Doctors warn of ear-candling risks
Doctors have warned people to avoid ear candling, touted as a safe and easy way to drain earwax, saying the benefits are unproven and the treatment is dangerous.
Beauty parlours claim it helps to relieve sinus congestion and draw out dirt from inside the nose, ear and throat. The devices are also supposed to help drain the lymphatic system, slimming the face. But doctors say patients are coming in with blocked ears, inflammation and minor burns after receiving the treatment.
Fung Kai-bun, president of the Hong Kong College of Otorhinolaryngologists (ear, nose and throat doctors), said he treated one or two patients every month with ear inflammation and burns as a result of candling.
'The most common problem is ashes and residue from the burning candles blocking the ears and causing inflammation,' said Dr Fung, who has a practice in Causeway Bay. 'We usually try to wash out the dirt with water or use tools to suck it out ... The worst case I have come across is a patient with minor burns to her ear.'
The people receiving candling are not only the ones at risk. A beautician burned her face yesterday while giving the treatment to a boy at a beauty parlour in Lee On Road in Sau Mau Ping. The 20-year-old was sent to United Christian Hospital and later discharged.
Regulators overseas are generally sceptical of candling. Canada's national health authority has banned the sale of the candles for therapeutic benefits, pointing to a 1996 report that found a survey of 122 ear specialists revealed 21 cases of serious injury caused by candling, including one case of a punctured ear drum.
The US Federal Drug Administration has determined it is illegal to market the candles for therapeutic use, although in Europe, manufacturers sell candles bearing the 'CE marking', which is given to products that conform to health and safety requirements set out by the European Union.
The chairman of the Federation of Beauty Industry in Hong Kong, Nelson Ip Sai-hung, insists candling is safe to both beauticians and clients. 'The pressure created by the heat in the procedures moves the dirt out of the ears instead of dropping it back to the eardrums. I have never heard of people suffering any injury to their ears from ear candling,' he said.

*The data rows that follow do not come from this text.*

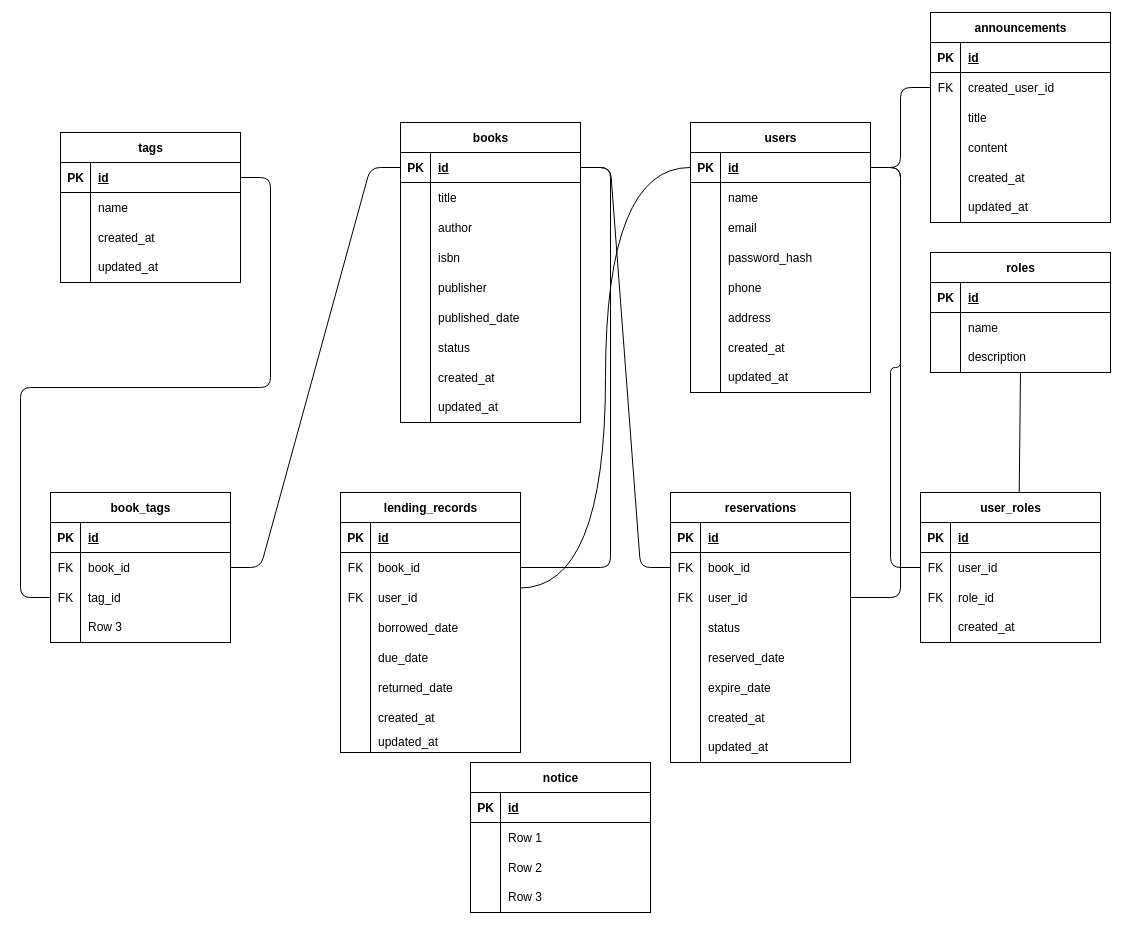
<!DOCTYPE html>
<html lang="en">
<head>
<meta charset="utf-8">
<title>Library database diagram</title>
<style>
:root { --ink: #000; --paper: #fff; --row: 30px; }
* { box-sizing: border-box; margin: 0; padding: 0; }
body { width: 1123px; height: 925px; overflow: hidden; background: var(--paper); }
.diagram { position: relative; width: 1123px; height: 925px; overflow: hidden; color: var(--ink); font: 12px/14px "Liberation Sans", Arial, sans-serif; }
.relations { position: absolute; inset: 0; fill: none; stroke: var(--ink); stroke-width: 1; }
.entity { position: absolute; width: 181px; border: 1px solid var(--ink); background: var(--paper); }
.entity h2 { display: flex; align-items: center; justify-content: center; height: var(--row); border-bottom: 1px solid var(--ink); font-size: 12px; }
.entity ul { list-style: none; }
.entity li { display: grid; grid-template-columns: 30px 1fr; height: var(--row); }
.entity li:last-child { height: 29px; }
.entity .short:last-child { height: 19px; }
.key, .field { display: flex; align-items: center; padding-bottom: 1px; }
.key { justify-content: center; border-right: 1px solid var(--ink); }
.field { padding-left: 7px; }
.primary { border-bottom: 1px solid var(--ink); font-weight: bold; }
.primary .key, .primary .field { padding-bottom: 0; }
.primary .field { text-decoration: underline; }
#tags { left: 60px; top: 132px; }
#books { left: 400px; top: 122px; }
#users { left: 690px; top: 122px; }
#announcements { left: 930px; top: 12px; }
#roles { left: 930px; top: 252px; }
#book-tags { left: 50px; top: 492px; }
#lending-records { left: 340px; top: 492px; }
#reservations { left: 670px; top: 492px; }
#user-roles { left: 920px; top: 492px; }
#notice { left: 470px; top: 762px; }
</style>
</head>
<body>
<main class="diagram">
  <section class="entity" id="tags">
    <h2>tags</h2>
    <ul>
      <li class="primary"><span class="key">PK</span><span class="field">id</span></li>
      <li><span class="key"></span><span class="field">name</span></li>
      <li><span class="key"></span><span class="field">created_at</span></li>
      <li><span class="key"></span><span class="field">updated_at</span></li>
    </ul>
  </section>

  <section class="entity" id="books">
    <h2>books</h2>
    <ul>
      <li class="primary"><span class="key">PK</span><span class="field">id</span></li>
      <li><span class="key"></span><span class="field">title</span></li>
      <li><span class="key"></span><span class="field">author</span></li>
      <li><span class="key"></span><span class="field">isbn</span></li>
      <li><span class="key"></span><span class="field">publisher</span></li>
      <li><span class="key"></span><span class="field">published_date</span></li>
      <li><span class="key"></span><span class="field">status</span></li>
      <li><span class="key"></span><span class="field">created_at</span></li>
      <li><span class="key"></span><span class="field">updated_at</span></li>
    </ul>
  </section>

  <section class="entity" id="users">
    <h2>users</h2>
    <ul>
      <li class="primary"><span class="key">PK</span><span class="field">id</span></li>
      <li><span class="key"></span><span class="field">name</span></li>
      <li><span class="key"></span><span class="field">email</span></li>
      <li><span class="key"></span><span class="field">password_hash</span></li>
      <li><span class="key"></span><span class="field">phone</span></li>
      <li><span class="key"></span><span class="field">address</span></li>
      <li><span class="key"></span><span class="field">created_at</span></li>
      <li><span class="key"></span><span class="field">updated_at</span></li>
    </ul>
  </section>

  <section class="entity" id="announcements">
    <h2>announcements</h2>
    <ul>
      <li class="primary"><span class="key">PK</span><span class="field">id</span></li>
      <li><span class="key">FK</span><span class="field">created_user_id</span></li>
      <li><span class="key"></span><span class="field">title</span></li>
      <li><span class="key"></span><span class="field">content</span></li>
      <li><span class="key"></span><span class="field">created_at</span></li>
      <li><span class="key"></span><span class="field">updated_at</span></li>
    </ul>
  </section>

  <section class="entity" id="roles">
    <h2>roles</h2>
    <ul>
      <li class="primary"><span class="key">PK</span><span class="field">id</span></li>
      <li><span class="key"></span><span class="field">name</span></li>
      <li><span class="key"></span><span class="field">description</span></li>
    </ul>
  </section>

  <section class="entity" id="book-tags">
    <h2>book_tags</h2>
    <ul>
      <li class="primary"><span class="key">PK</span><span class="field">id</span></li>
      <li><span class="key">FK</span><span class="field">book_id</span></li>
      <li><span class="key">FK</span><span class="field">tag_id</span></li>
      <li><span class="key"></span><span class="field">Row 3</span></li>
    </ul>
  </section>

  <section class="entity" id="lending-records">
    <h2>lending_records</h2>
    <ul>
      <li class="primary"><span class="key">PK</span><span class="field">id</span></li>
      <li><span class="key">FK</span><span class="field">book_id</span></li>
      <li><span class="key">FK</span><span class="field">user_id</span></li>
      <li><span class="key"></span><span class="field">borrowed_date</span></li>
      <li><span class="key"></span><span class="field">due_date</span></li>
      <li><span class="key"></span><span class="field">returned_date</span></li>
      <li><span class="key"></span><span class="field">created_at</span></li>
      <li class="short"><span class="key"></span><span class="field">updated_at</span></li>
    </ul>
  </section>

  <section class="entity" id="reservations">
    <h2>reservations</h2>
    <ul>
      <li class="primary"><span class="key">PK</span><span class="field">id</span></li>
      <li><span class="key">FK</span><span class="field">book_id</span></li>
      <li><span class="key">FK</span><span class="field">user_id</span></li>
      <li><span class="key"></span><span class="field">status</span></li>
      <li><span class="key"></span><span class="field">reserved_date</span></li>
      <li><span class="key"></span><span class="field">expire_date</span></li>
      <li><span class="key"></span><span class="field">created_at</span></li>
      <li><span class="key"></span><span class="field">updated_at</span></li>
    </ul>
  </section>

  <section class="entity" id="user-roles">
    <h2>user_roles</h2>
    <ul>
      <li class="primary"><span class="key">PK</span><span class="field">id</span></li>
      <li><span class="key">FK</span><span class="field">user_id</span></li>
      <li><span class="key">FK</span><span class="field">role_id</span></li>
      <li><span class="key"></span><span class="field">created_at</span></li>
    </ul>
  </section>

  <section class="entity" id="notice">
    <h2>notice</h2>
    <ul>
      <li class="primary"><span class="key">PK</span><span class="field">id</span></li>
      <li><span class="key"></span><span class="field">Row 1</span></li>
      <li><span class="key"></span><span class="field">Row 2</span></li>
      <li><span class="key"></span><span class="field">Row 3</span></li>
    </ul>
  </section>

  <svg class="relations" width="1123" height="925" viewBox="0 0 1123 925" aria-hidden="true">
    <path id="tags-to-book-tags" d="M240 177.5H260.5Q270.5 177.5 270.5 187.5V377.5Q270.5 387.5 260.5 387.5H30.5Q20.5 387.5 20.5 397.5V587.5Q20.5 597.5 30.5 597.5H50"/>
    <path id="books-to-book-tags" d="M400 167.5H380.5Q370.5 167.5 367.8 177.1L263.2 557.9Q260.5 567.5 250.5 567.5H230"/>
    <path id="books-to-lending" d="M580 167.5H600.5Q610.5 167.5 610.5 177.5V557.5Q610.5 567.5 600.5 567.5H520"/>
    <path id="books-to-reservations" d="M580 167.5H600.5Q610.5 167.5 611.2 177.5L639.8 557.5Q640.5 567.5 650.5 567.5H670"/>
    <path id="users-to-lending" d="M690 167.5Q605.5 167.5 605.5 377.5Q605.5 588 520 588"/>
    <path id="users-to-announcements" d="M870 167.5H890.5Q900.5 167.5 900.5 157.5V97.5Q900.5 87.5 910.5 87.5H930"/>
    <path id="users-to-reservations" d="M870 167.5H890.5Q900.5 167.5 900.5 177.5V587.5Q900.5 597.5 890.5 597.5H850"/>
    <path id="users-to-user-roles" d="M870 167.5H890.5Q900.5 167.5 900.5 177.5V362.5Q900.5 367.5 895.5 367.5Q890.5 367.5 890.5 372.5V557.5Q890.5 567.5 900.5 567.5H920"/>
    <line id="roles-to-user-roles" x1="1020.5" y1="372" x2="1019.2" y2="493"/>
  </svg>
</main>
</body>
</html>
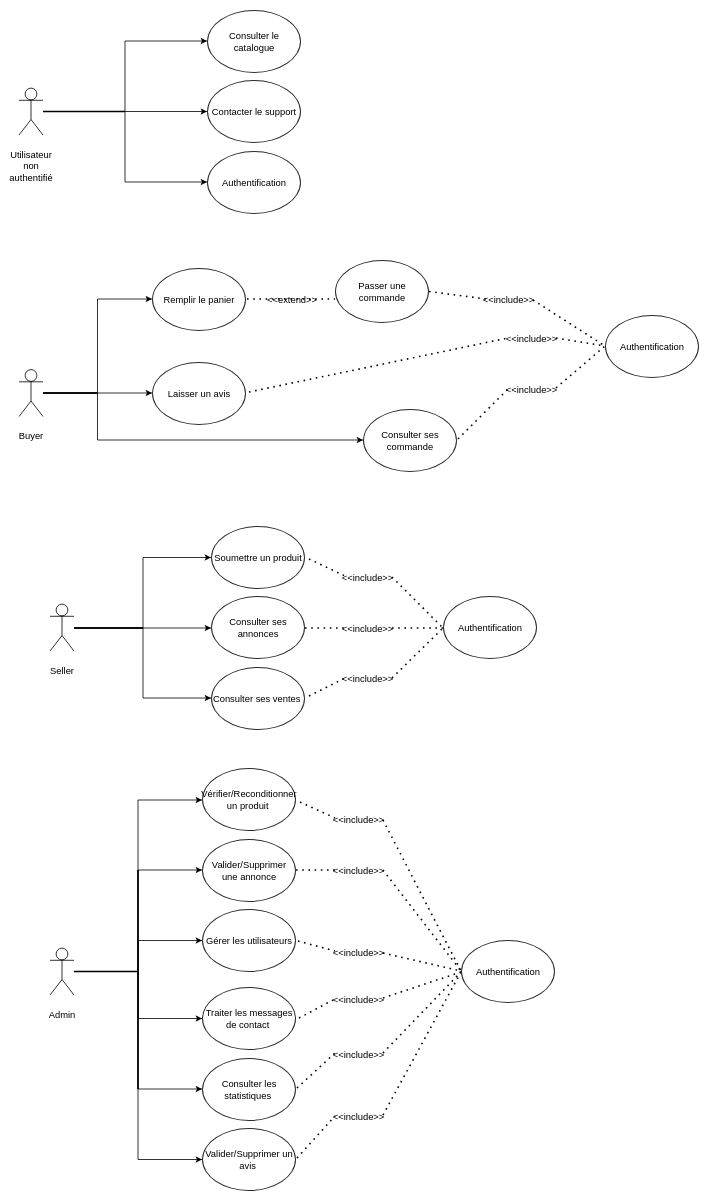
<!DOCTYPE html>
<html lang="fr">
<head>
<meta charset="utf-8">
<title>Diagramme de cas d'utilisation</title>
<style>
:root { --ink: #000; --outline: #2b2b2b; --paper: #fff; }
* { box-sizing: border-box; margin: 0; }
html, body { width: 709px; height: 1200px; overflow: hidden; background: var(--paper); }
.diagram {
  position: relative; width: 709px; height: 1200px; overflow: hidden;
  color: var(--ink); font: 9.4px/11.3px "Liberation Sans", Arial, sans-serif; text-align: center;
}
.links { position: absolute; inset: 0; }
.association { fill: none; stroke: var(--ink); stroke-width: .8; marker-end: url(#arrow); }
.trunk { stroke: var(--ink); stroke-width: 1.5; }
.dependency { fill: none; stroke: var(--ink); stroke-width: 1.6; stroke-dasharray: 1.6 4.6; }
.figure { fill: var(--paper); stroke: var(--ink); stroke-width: .8; }
.case, .stereotype, .actor {
  position: absolute; left: var(--x); top: var(--y); white-space: nowrap;
}
.case {
  display: flex; align-items: center; justify-content: center;
  width: 94px; height: 63px; margin: -31px 0 0 -47px;
  border: 1px solid var(--outline); border-radius: 50%; background: var(--paper);
}
.case span { flex: none; }
.stereotype, .actor { transform: translateX(-50%); }
.stereotype { margin-top: -5.5px; }
</style>
</head>
<body>
<main class="diagram">
  <svg class="links" width="709" height="1200" viewBox="0 0 709 1200" aria-hidden="true">
    <defs>
      <marker id="arrow" markerUnits="userSpaceOnUse" markerWidth="8" markerHeight="8" refX="7" refY="4" orient="auto">
        <path d="M7 4L0.5 7.2L2 4L0.5 0.8Z" fill="#000"/>
      </marker>
      <g id="person" class="figure">
        <circle cx="0" cy="6" r="5.9"/>
        <path d="M0 12V31.5M-12 12.3H12M0 31.5L-12 47M0 31.5L12 47" fill="none"/>
      </g>
    </defs>

    <g id="visitor-links">
      <use href="#person" x="31" y="88"/>
      <path class="association" d="M43 111.5H125V41H207"/>
      <path class="association" d="M43 111.5H207"/>
      <path class="association" d="M43 111.5H125V182H207"/>
      <path class="trunk" d="M43 111.5H125"/>
    </g>

    <g id="buyer-links">
      <use href="#person" x="31" y="369.5"/>
      <path class="association" d="M43 393H97.5V299H152"/>
      <path class="association" d="M43 393H152"/>
      <path class="association" d="M43 393H97.5V440H363"/>
      <path class="trunk" d="M43 393H97.5"/>
      <path class="dependency" d="M247 299H335"/>
      <path class="dependency" d="M429 291.5L486 299M533 300L605 346"/>
      <path class="dependency" d="M249 392L508 338M556 338L605 346"/>
      <path class="dependency" d="M458 439L508 389M556 388L605 346"/>
    </g>

    <g id="seller-links">
      <use href="#person" x="62" y="604"/>
      <path class="association" d="M74 628H143V557.5H211"/>
      <path class="association" d="M74 628H211"/>
      <path class="association" d="M74 628H143V698H211"/>
      <path class="trunk" d="M74 628H143"/>
      <path class="dependency" d="M309 559L345 576M392 577L443 628"/>
      <path class="dependency" d="M305 628H345M392 628H443"/>
      <path class="dependency" d="M309 696L345 678M392 678L443 628"/>
    </g>

    <g id="admin-links">
      <use href="#person" x="62" y="948"/>
      <path class="association" d="M74 971.5H138V800H202"/>
      <path class="association" d="M74 971.5H138V870H202"/>
      <path class="association" d="M74 971.5H138V940.5H202"/>
      <path class="association" d="M74 971.5H138V1018.5H202"/>
      <path class="association" d="M74 971.5H138V1089H202"/>
      <path class="association" d="M74 971.5H138V1159.5H202"/>
      <path class="trunk" d="M74 971.5H138M138 870V1089"/>
      <path class="dependency" d="M300 802L335 818M383 820L461 971"/>
      <path class="dependency" d="M296 870H335M383 870L461 971"/>
      <path class="dependency" d="M298 941L335 951M383 953L461 971"/>
      <path class="dependency" d="M299 1018L335 999M383 998L461 972"/>
      <path class="dependency" d="M297 1088L335 1053M383 1053L461 972"/>
      <path class="dependency" d="M297 1158L335 1116M383 1115L461 972"/>
    </g>
  </svg>

  <section aria-label="Utilisateur non authentifié">
    <p class="actor" style="--x:31px;--y:149px">Utilisateur<br>non<br>authentifié</p>
    <div class="case" style="--x:254px;--y:41px"><span>Consulter le<br>catalogue</span></div>
    <div class="case" style="--x:254px;--y:111px"><span>Contacter le support</span></div>
    <div class="case" style="--x:254px;--y:182px"><span>Authentification</span></div>
  </section>

  <section aria-label="Buyer">
    <p class="actor" style="--x:31px;--y:430px">Buyer</p>
    <div class="case" style="--x:199px;--y:299px"><span>Remplir le panier</span></div>
    <div class="case" style="--x:382px;--y:291px"><span>Passer une<br>commande</span></div>
    <div class="case" style="--x:199px;--y:393px"><span>Laisser un avis</span></div>
    <div class="case" style="--x:410px;--y:440px"><span>Consulter ses<br>commande</span></div>
    <div class="case" style="--x:652px;--y:346px"><span>Authentification</span></div>
    <p class="stereotype" style="--x:292px;--y:299px">&lt;&lt;extend&gt;&gt;</p>
    <p class="stereotype" style="--x:508.5px;--y:299px">&lt;&lt;include&gt;&gt;</p>
    <p class="stereotype" style="--x:531.5px;--y:338px">&lt;&lt;include&gt;&gt;</p>
    <p class="stereotype" style="--x:531.5px;--y:389px">&lt;&lt;include&gt;&gt;</p>
  </section>

  <section aria-label="Seller">
    <p class="actor" style="--x:62px;--y:665px">Seller</p>
    <div class="case" style="--x:258px;--y:557px"><span>Soumettre un produit</span></div>
    <div class="case" style="--x:258px;--y:627px"><span>Consulter ses<br>annonces</span></div>
    <div class="case" style="--x:258px;--y:698px"><span>Consulter ses ventes&nbsp;</span></div>
    <div class="case" style="--x:490px;--y:627px"><span>Authentification</span></div>
    <p class="stereotype" style="--x:367.5px;--y:577px">&lt;&lt;include&gt;&gt;</p>
    <p class="stereotype" style="--x:367.5px;--y:628px">&lt;&lt;include&gt;&gt;</p>
    <p class="stereotype" style="--x:367.5px;--y:678px">&lt;&lt;include&gt;&gt;</p>
  </section>

  <section aria-label="Admin">
    <p class="actor" style="--x:62px;--y:1009px">Admin</p>
    <div class="case" style="--x:249px;--y:799px"><span>Vérifier/Reconditionner<br>un produit&nbsp;</span></div>
    <div class="case" style="--x:249px;--y:870px"><span>Valider/Supprimer<br>une annonce</span></div>
    <div class="case" style="--x:249px;--y:940px"><span>Gérer les utilisateurs</span></div>
    <div class="case" style="--x:249px;--y:1018px"><span>Traiter les messages<br>de contact&nbsp;</span></div>
    <div class="case" style="--x:249px;--y:1089px"><span>Consulter les<br>statistiques&nbsp;</span></div>
    <div class="case" style="--x:249px;--y:1159px"><span>Valider/Supprimer un<br>avis&nbsp;</span></div>
    <div class="case" style="--x:508px;--y:971px"><span>Authentification</span></div>
    <p class="stereotype" style="--x:358.5px;--y:819px">&lt;&lt;include&gt;&gt;</p>
    <p class="stereotype" style="--x:358.5px;--y:870px">&lt;&lt;include&gt;&gt;</p>
    <p class="stereotype" style="--x:358.5px;--y:952px">&lt;&lt;include&gt;&gt;</p>
    <p class="stereotype" style="--x:358.5px;--y:999px">&lt;&lt;include&gt;&gt;</p>
    <p class="stereotype" style="--x:358.5px;--y:1054px">&lt;&lt;include&gt;&gt;</p>
    <p class="stereotype" style="--x:358.5px;--y:1116px">&lt;&lt;include&gt;&gt;</p>
  </section>
</main>
</body>
</html>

Dr Fung said that although the injuries appeared to be minor, they were completely avoidable.
'The beauticians who carry out this kind of so-called treatment should have some professional training and medical knowledge about the structure of ears and the potential health danger of carrying out candle waxing.'
He called for tighter government control over advertisements that carried health benefits from wax candling. 'All these claims are completely misleading. This kind of so-called treatment also poses potential health risks to consumers,' he said.
Michael Tong Chi-fai, chief of otorhinolaryngology at Chinese University, agreed the government should control beauty advertisements for wax candling before more people were injured.
He warned that patients with injuries in their ear drums would suffer from more severe inflammation and other infections if ashes fell into their ears.